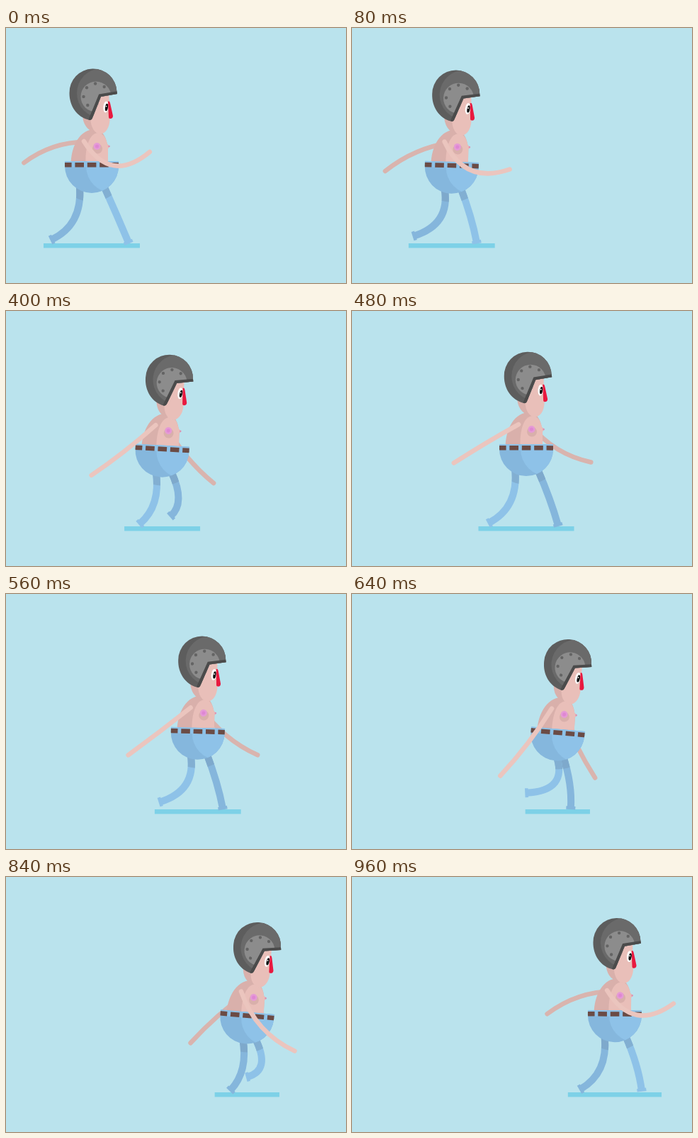
These frames come from a looping animation (480 px wide and 360 px high, 1000 ms). An HTML page with a canvas:

```html
<!DOCTYPE html>
<html lang="en">
<head>
<meta charset="utf-8">
<title>Walk cycle</title>
<style>
html, body { margin: 0; width: 100%; height: 100%; overflow: hidden; background: #bae3ed; }
canvas { display: block; }
</style>
</head>
<body>
<canvas id="stage" width="480" height="360"></canvas>
<script>
const ctx = document.getElementById('stage').getContext('2d');
const LOOP = 1000, TICK = 40;
const STRIDE = 520; // one step; a full cycle is two strides
const SKIN = '#e9bfb9', SKIN_DARK = '#d9b0ab', BLUE = '#8ec2e8', BLUE_DARK = '#85b7dd';

const path = d => new Path2D(d);
const HELMET = path('M34 1 L33.5 -2 A33.5 33.5 0 0 0 -33.5 0 C-33.5 18 -23 34 -5 38 Q-2 38 -1 35 L11 5 Z');
const RIM = path('M36 1 L11 5 L-3 39');
const TORSO = path('M-29 2 C-31 -22 -20 -50 2 -52 C14 -53 20 -42 22 -31 L25.5 -28 L23 -25 V2 Z');
const CHEST = path('M-8 2 C-10 -20 -6 -46 9 -47 C17 -46 20 -40 22 -31 L25.5 -28 L23 -25 V2 Z');
const PANTS = path('M-38 -7 H38 V0 A38 38 0 0 1 -38 0 Z');
const NOSE = path('M21 12 Q23 10 24 14 L28 32 Q28 36 24 36 Q22 36 22 34 Z');

const lerp = (a, b, t) => a + (b - a) * t;
const rad = deg => deg * Math.PI / 180;

function fill(shape, color) {
  ctx.fillStyle = color;
  ctx.fill(shape);
}

function ellipse(x, y, rx, ry, color, turn = 0) {
  ctx.beginPath();
  ctx.ellipse(x, y, rx, ry, turn, 0, Math.PI * 2);
  ctx.fillStyle = color;
  ctx.fill();
}

const disc = (x, y, r, color) => ellipse(x, y, r, r, color);

function group(x, y, turn, draw) {
  ctx.save();
  ctx.translate(x, y);
  ctx.rotate(turn);
  draw();
  ctx.restore();
}

function clipped(shape, draw) {
  ctx.save();
  ctx.clip(shape);
  draw();
  ctx.restore();
}

function limb(x, y, kx, ky, ex, ey, width, cap, color) {
  ctx.beginPath();
  ctx.moveTo(x, y);
  ctx.quadraticCurveTo(kx, ky, ex, ey);
  ctx.lineWidth = width;
  ctx.lineCap = cap;
  ctx.strokeStyle = color;
  ctx.stroke();
}

// A pendulum: angle from straight down, bulge sideways at the elbow.
function arm(x, y, angle, reach, bulge, color) {
  const dx = Math.sin(rad(angle)), dy = Math.cos(rad(angle));
  limb(x, y, x + dx * reach / 2 - dy * bulge * 2, y + dy * reach / 2 + dx * bulge * 2,
    x + dx * reach, y + dy * reach, 6.5, 'round', color);
}

// First half of the cycle swings the foot forward, the second keeps it planted.
function leg(u, hipX, hipY, bend, color, shade) {
  const phase = (u / STRIDE) % 2, swing = phase < 1;
  const s = phase % 1;
  const front = swing ? s : 1 - s;
  const lift = swing ? bend : 0;
  const x = hipX + lerp(-17, 18, front) + 6 * lift;
  const kx = hipX + lerp(-13, 36, front) + 20 * lift;
  const ky = lerp(278, 265, front) + 6 * lift;
  const fx = hipX + lerp(-57, 52, swing ? s * s * (1.3 - .3 * s) : front);
  const fy = 303 - 4 * (1 - front) ** 2 - 30 * lift;
  const draw = tint => limb(x, hipY + 30, kx, ky, fx, fy, 10, 'butt', tint);

  draw(color);
  group(fx, fy, Math.atan2(fy - ky, fx - kx), () => {
    ctx.fillStyle = color;
    ctx.fillRect(-3, -6.5, 4.5, 13);
  });
  const under = new Path2D();
  under.arc(hipX, hipY, 50, 0, Math.PI * 2);
  clipped(under, () => draw(shade));
}

function torso() {
  fill(TORSO, SKIN_DARK);
  fill(CHEST, SKIN);
  disc(8, -24.5, 7, SKIN_DARK);
  disc(7.5, -28, 5, '#e59ad6');
  disc(7.5, -28, 2.5, '#df86d4');
  disc(24.5, -28, 1.3, '#dc92b4');
}

function pants() {
  fill(PANTS, BLUE_DARK);
  clipped(PANTS, () => {
    disc(30, 0, 38, BLUE);
    ctx.fillStyle = BLUE;
    ctx.fillRect(-38, -7, 76, 8.5);
    ctx.fillStyle = '#6b4b45';
    for (let i = -2; i <= 2; i++) ctx.fillRect(i * 17.4 - 6.2, -5, 12.6, 6.5);
  });
}

function face() {
  ellipse(2, 30, 17, 24, SKIN_DARK);
  ellipse(10, 37, 13.5, 20.5, SKIN);
  ctx.fillStyle = SKIN;
  ctx.fillRect(8, 2, 14.5, 30);
  ellipse(18, 19.5, 3.7, 8, '#fff', .08);
  ellipse(19, 20, 2, 5.2, '#111', .15);
  disc(18.6, 18.6, .9, '#fff');
  fill(NOSE, '#e8193f');
}

function helmet() {
  fill(HELMET, '#5d5d5d');
  clipped(HELMET, () => {
    disc(12, 0, 35, '#6a6a6a');
    disc(4, 5, 21.5, '#8c8c8c');
    for (let i = 0; i < 5; i++) {
      const a = rad(-48 - 45 * i);
      disc(4 + 17.5 * Math.cos(a), 4 + 17.5 * Math.sin(a), 2.2, '#646464');
    }
    ctx.lineWidth = 8;
    ctx.lineCap = 'butt';
    ctx.strokeStyle = '#4b4b4b';
    ctx.stroke(RIM);
  });
}

function render(t) {
  // The stride skips ahead slightly in the middle of the loop.
  const u = t + 40 * Math.min(1, Math.max(0, (t - 400) / 160));
  const w = Math.PI * u / STRIDE;
  const bend = Math.sin(w) ** 2; // crouch, deepest when the legs pass
  const swing = Math.cos(w);
  const x = 121 + u / 4 - bend, y = 195 + 3.7 * bend;
  const shoulder = 160 + 2.5 * bend;
  const half = 68 - 33 * bend;

  ctx.fillStyle = '#bae3ed';
  ctx.fillRect(0, 0, 480, 360);
  ctx.fillStyle = '#7dd1e7';
  ctx.fillRect(x - half, 304, half * 2, 6.5);

  arm(x + 3 - 3 * swing, shoulder + 1, -7 - 66 * swing - 6 * bend, 100 + 12 * bend, 9 - 9 * bend, '#d9b4ae');
  leg(u, x, y, bend, '#85b6dc', '#7ea9cc');
  leg(u + STRIDE, x, y, bend, BLUE, '#82afd2');
  group(x, y, rad(5.5 * bend), torso);
  group(x + 2 + 18 * bend, 92 + 9.5 * bend, .15 * bend, () => {
    group(-2.5 * bend, -bend, 0, face);
    helmet();
  });
  group(x, y, rad(7.5 * bend), pants);
  arm(x - 11 + 4 * bend, shoulder, 11 + 70 * Math.cos(w + .06) - 18 * bend,
    100 - 6 * swing + 24 * bend, 14 + 13 * swing - 14 * bend, '#ebc5be');
}

const start = performance.now();
function tick() {
  const t = (performance.now() - start) % LOOP;
  render(Math.floor(t / TICK) * TICK);
  requestAnimationFrame(tick);
}
tick();
</script>
</body>
</html>
```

————————

▶ YOUR ASSIGNMENT
Repeat the listing verbatim, pictures excluded.

▶ ANSWER
These frames come from a looping animation (480 px wide and 360 px high, 1000 ms). An HTML page with a canvas:

```html
<!DOCTYPE html>
<html lang="en">
<head>
<meta charset="utf-8">
<title>Walk cycle</title>
<style>
html, body { margin: 0; width: 100%; height: 100%; overflow: hidden; background: #bae3ed; }
canvas { display: block; }
</style>
</head>
<body>
<canvas id="stage" width="480" height="360"></canvas>
<script>
const ctx = document.getElementById('stage').getContext('2d');
const LOOP = 1000, TICK = 40;
const STRIDE = 520; // one step; a full cycle is two strides
const SKIN = '#e9bfb9', SKIN_DARK = '#d9b0ab', BLUE = '#8ec2e8', BLUE_DARK = '#85b7dd';

const path = d => new Path2D(d);
const HELMET = path('M34 1 L33.5 -2 A33.5 33.5 0 0 0 -33.5 0 C-33.5 18 -23 34 -5 38 Q-2 38 -1 35 L11 5 Z');
const RIM = path('M36 1 L11 5 L-3 39');
const TORSO = path('M-29 2 C-31 -22 -20 -50 2 -52 C14 -53 20 -42 22 -31 L25.5 -28 L23 -25 V2 Z');
const CHEST = path('M-8 2 C-10 -20 -6 -46 9 -47 C17 -46 20 -40 22 -31 L25.5 -28 L23 -25 V2 Z');
const PANTS = path('M-38 -7 H38 V0 A38 38 0 0 1 -38 0 Z');
const NOSE = path('M21 12 Q23 10 24 14 L28 32 Q28 36 24 36 Q22 36 22 34 Z');

const lerp = (a, b, t) => a + (b - a) * t;
const rad = deg => deg * Math.PI / 180;

function fill(shape, color) {
  ctx.fillStyle = color;
  ctx.fill(shape);
}

function ellipse(x, y, rx, ry, color, turn = 0) {
  ctx.beginPath();
  ctx.ellipse(x, y, rx, ry, turn, 0, Math.PI * 2);
  ctx.fillStyle = color;
  ctx.fill();
}

const disc = (x, y, r, color) => ellipse(x, y, r, r, color);

function group(x, y, turn, draw) {
  ctx.save();
  ctx.translate(x, y);
  ctx.rotate(turn);
  draw();
  ctx.restore();
}

function clipped(shape, draw) {
  ctx.save();
  ctx.clip(shape);
  draw();
  ctx.restore();
}

function limb(x, y, kx, ky, ex, ey, width, cap, color) {
  ctx.beginPath();
  ctx.moveTo(x, y);
  ctx.quadraticCurveTo(kx, ky, ex, ey);
  ctx.lineWidth = width;
  ctx.lineCap = cap;
  ctx.strokeStyle = color;
  ctx.stroke();
}

// A pendulum: angle from straight down, bulge sideways at the elbow.
function arm(x, y, angle, reach, bulge, color) {
  const dx = Math.sin(rad(angle)), dy = Math.cos(rad(angle));
  limb(x, y, x + dx * reach / 2 - dy * bulge * 2, y + dy * reach / 2 + dx * bulge * 2,
    x + dx * reach, y + dy * reach, 6.5, 'round', color);
}

// First half of the cycle swings the foot forward, the second keeps it planted.
function leg(u, hipX, hipY, bend, color, shade) {
  const phase = (u / STRIDE) % 2, swing = phase < 1;
  const s = phase % 1;
  const front = swing ? s : 1 - s;
  const lift = swing ? bend : 0;
  const x = hipX + lerp(-17, 18, front) + 6 * lift;
  const kx = hipX + lerp(-13, 36, front) + 20 * lift;
  const ky = lerp(278, 265, front) + 6 * lift;
  const fx = hipX + lerp(-57, 52, swing ? s * s * (1.3 - .3 * s) : front);
  const fy = 303 - 4 * (1 - front) ** 2 - 30 * lift;
  const draw = tint => limb(x, hipY + 30, kx, ky, fx, fy, 10, 'butt', tint);

  draw(color);
  group(fx, fy, Math.atan2(fy - ky, fx - kx), () => {
    ctx.fillStyle = color;
    ctx.fillRect(-3, -6.5, 4.5, 13);
  });
  const under = new Path2D();
  under.arc(hipX, hipY, 50, 0, Math.PI * 2);
  clipped(under, () => draw(shade));
}

function torso() {
  fill(TORSO, SKIN_DARK);
  fill(CHEST, SKIN);
  disc(8, -24.5, 7, SKIN_DARK);
  disc(7.5, -28, 5, '#e59ad6');
  disc(7.5, -28, 2.5, '#df86d4');
  disc(24.5, -28, 1.3, '#dc92b4');
}

function pants() {
  fill(PANTS, BLUE_DARK);
  clipped(PANTS, () => {
    disc(30, 0, 38, BLUE);
    ctx.fillStyle = BLUE;
    ctx.fillRect(-38, -7, 76, 8.5);
    ctx.fillStyle = '#6b4b45';
    for (let i = -2; i <= 2; i++) ctx.fillRect(i * 17.4 - 6.2, -5, 12.6, 6.5);
  });
}

function face() {
  ellipse(2, 30, 17, 24, SKIN_DARK);
  ellipse(10, 37, 13.5, 20.5, SKIN);
  ctx.fillStyle = SKIN;
  ctx.fillRect(8, 2, 14.5, 30);
  ellipse(18, 19.5, 3.7, 8, '#fff', .08);
  ellipse(19, 20, 2, 5.2, '#111', .15);
  disc(18.6, 18.6, .9, '#fff');
  fill(NOSE, '#e8193f');
}

function helmet() {
  fill(HELMET, '#5d5d5d');
  clipped(HELMET, () => {
    disc(12, 0, 35, '#6a6a6a');
    disc(4, 5, 21.5, '#8c8c8c');
    for (let i = 0; i < 5; i++) {
      const a = rad(-48 - 45 * i);
      disc(4 + 17.5 * Math.cos(a), 4 + 17.5 * Math.sin(a), 2.2, '#646464');
    }
    ctx.lineWidth = 8;
    ctx.lineCap = 'butt';
    ctx.strokeStyle = '#4b4b4b';
    ctx.stroke(RIM);
  });
}

function render(t) {
  // The stride skips ahead slightly in the middle of the loop.
  const u = t + 40 * Math.min(1, Math.max(0, (t - 400) / 160));
  const w = Math.PI * u / STRIDE;
  const bend = Math.sin(w) ** 2; // crouch, deepest when the legs pass
  const swing = Math.cos(w);
  const x = 121 + u / 4 - bend, y = 195 + 3.7 * bend;
  const shoulder = 160 + 2.5 * bend;
  const half = 68 - 33 * bend;

  ctx.fillStyle = '#bae3ed';
  ctx.fillRect(0, 0, 480, 360);
  ctx.fillStyle = '#7dd1e7';
  ctx.fillRect(x - half, 304, half * 2, 6.5);

  arm(x + 3 - 3 * swing, shoulder + 1, -7 - 66 * swing - 6 * bend, 100 + 12 * bend, 9 - 9 * bend, '#d9b4ae');
  leg(u, x, y, bend, '#85b6dc', '#7ea9cc');
  leg(u + STRIDE, x, y, bend, BLUE, '#82afd2');
  group(x, y, rad(5.5 * bend), torso);
  group(x + 2 + 18 * bend, 92 + 9.5 * bend, .15 * bend, () => {
    group(-2.5 * bend, -bend, 0, face);
    helmet();
  });
  group(x, y, rad(7.5 * bend), pants);
  arm(x - 11 + 4 * bend, shoulder, 11 + 70 * Math.cos(w + .06) - 18 * bend,
    100 - 6 * swing + 24 * bend, 14 + 13 * swing - 14 * bend, '#ebc5be');
}

const start = performance.now();
function tick() {
  const t = (performance.now() - start) % LOOP;
  render(Math.floor(t / TICK) * TICK);
  requestAnimationFrame(tick);
}
tick();
</script>
</body>
</html>
```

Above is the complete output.